It is well established that allergy development can be prevented by repeated low-dose exposure to contact allergens. Exactly which immune mechanisms are responsible for this so-called low zone tolerance (LZT) is not clear, although CD8+ suppressor T cells are known to have a role. Here, we show that TNF released by tolerogenic CD11+CD8+ DCs located in skin-draining lymph nodes is required and sufficient for development of tolerance to contact allergens in mice. DC-derived TNF protected mice from contact allergy by inducing apoptosis in allergen-specific effector CD8+ T cells via TNF receptor 2 but did not contribute to the generation and function of the regulatory T cells associated with LZT. The TNF-mediated killing mechanism was induced in an allergen-specific manner.
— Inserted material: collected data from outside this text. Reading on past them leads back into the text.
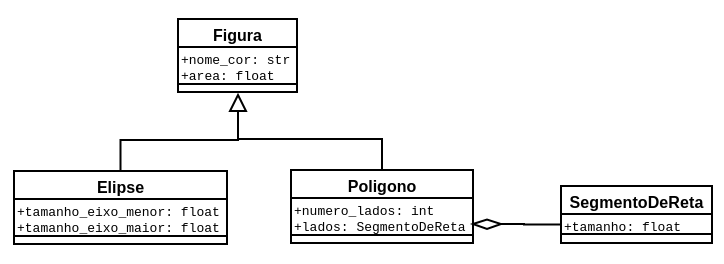
<!DOCTYPE html>
<html lang="pt">
<head>
<meta charset="utf-8">
<title>Diagrama de classes: Figura</title>
<style>
  :root {
    --ink: #000;
    --paper: #fff;
    --line: 2px;
  }
  * { box-sizing: border-box; margin: 0; padding: 0; }
  body { background: var(--paper); overflow: hidden; }
  .diagram {
    position: relative;
    width: 724px;
    height: 264px;
    overflow: hidden;
    background: var(--paper);
    color: var(--ink);
  }
  .connectors { position: absolute; inset: 0; }
  .connectors path, .connectors polygon {
    fill: none;
    stroke: var(--ink);
    stroke-width: 2;
  }
  .connectors polygon { fill: var(--paper); }
  .class-box {
    position: absolute;
    display: grid;
    grid-template-rows: 28px 37px 6px;
    border: var(--line) solid var(--ink);
    background: var(--paper);
  }
  .class-box.single { grid-template-rows: 28px 20px 7px; }
  .class-name {
    padding-top: 6px;
    border-bottom: var(--line) solid var(--ink);
    font: bold 16px/20px "Liberation Sans", Arial, sans-serif;
    text-align: center;
    white-space: nowrap;
  }
  .attributes {
    padding: 5px 0 0 2px;
    border-bottom: var(--line) solid var(--ink);
    font: 13px/16px "Liberation Mono", "Courier New", monospace;
    list-style: none;
    white-space: nowrap;
  }
  .figura { left: 177px; top: 18px; width: 121px; }
  .elipse { left: 13px; top: 170px; width: 215px; }
  .poligono { left: 290px; top: 169px; width: 184px; }
  .segmento { left: 560px; top: 185px; width: 153px; }
  .segmento .class-name { letter-spacing: 0.1px; }
</style>
</head>
<body>
<main class="diagram">
  <section class="class-box figura">
    <h2 class="class-name">Figura</h2>
    <ul class="attributes">
      <li>+nome_cor: str</li>
      <li>+area: float</li>
    </ul>
  </section>

  <section class="class-box elipse">
    <h2 class="class-name">Elipse</h2>
    <ul class="attributes">
      <li>+tamanho_eixo_menor: float</li>
      <li>+tamanho_eixo_maior: float</li>
    </ul>
  </section>

  <section class="class-box poligono">
    <h2 class="class-name">Poligono</h2>
    <ul class="attributes">
      <li>+numero_lados: int</li>
      <li>+lados: SegmentoDeReta</li>
    </ul>
  </section>

  <section class="class-box single segmento">
    <h2 class="class-name">SegmentoDeReta</h2>
    <ul class="attributes">
      <li>+tamanho: float</li>
    </ul>
  </section>

  <svg class="connectors" width="724" height="264" viewBox="0 0 724 264" aria-hidden="true">
    <g class="inheritance">
      <path d="M238 111V140H120.5V171"/>
      <path d="M238 111V139H382V170"/>
      <polygon points="238,95 246,111 230,111"/>
    </g>
    <g class="aggregation">
      <path d="M501 224H524V224.5H561"/>
      <polygon points="473,224 487,219.5 501,224 487,229"/>
    </g>
  </svg>
</main>
</body>
</html>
Activation of tolerogenic DCs by LZT CD8+ suppressor T cells and enhanced TNF receptor 2 expression on contact allergen–specific CD8+ effector T cells were required for LZT. Our findings may explain how tolerance protects from allergic diseases, which could allow for the development of new strategies for allergy prevention.
Ulrike Luckey, Marcus Maurer, Talkea Schmidt, Nadine Lorenz, Beate Seebach, Martin Metz, Kerstin Steinbrink
Copyright © 2015 American Society for Clinical Investigation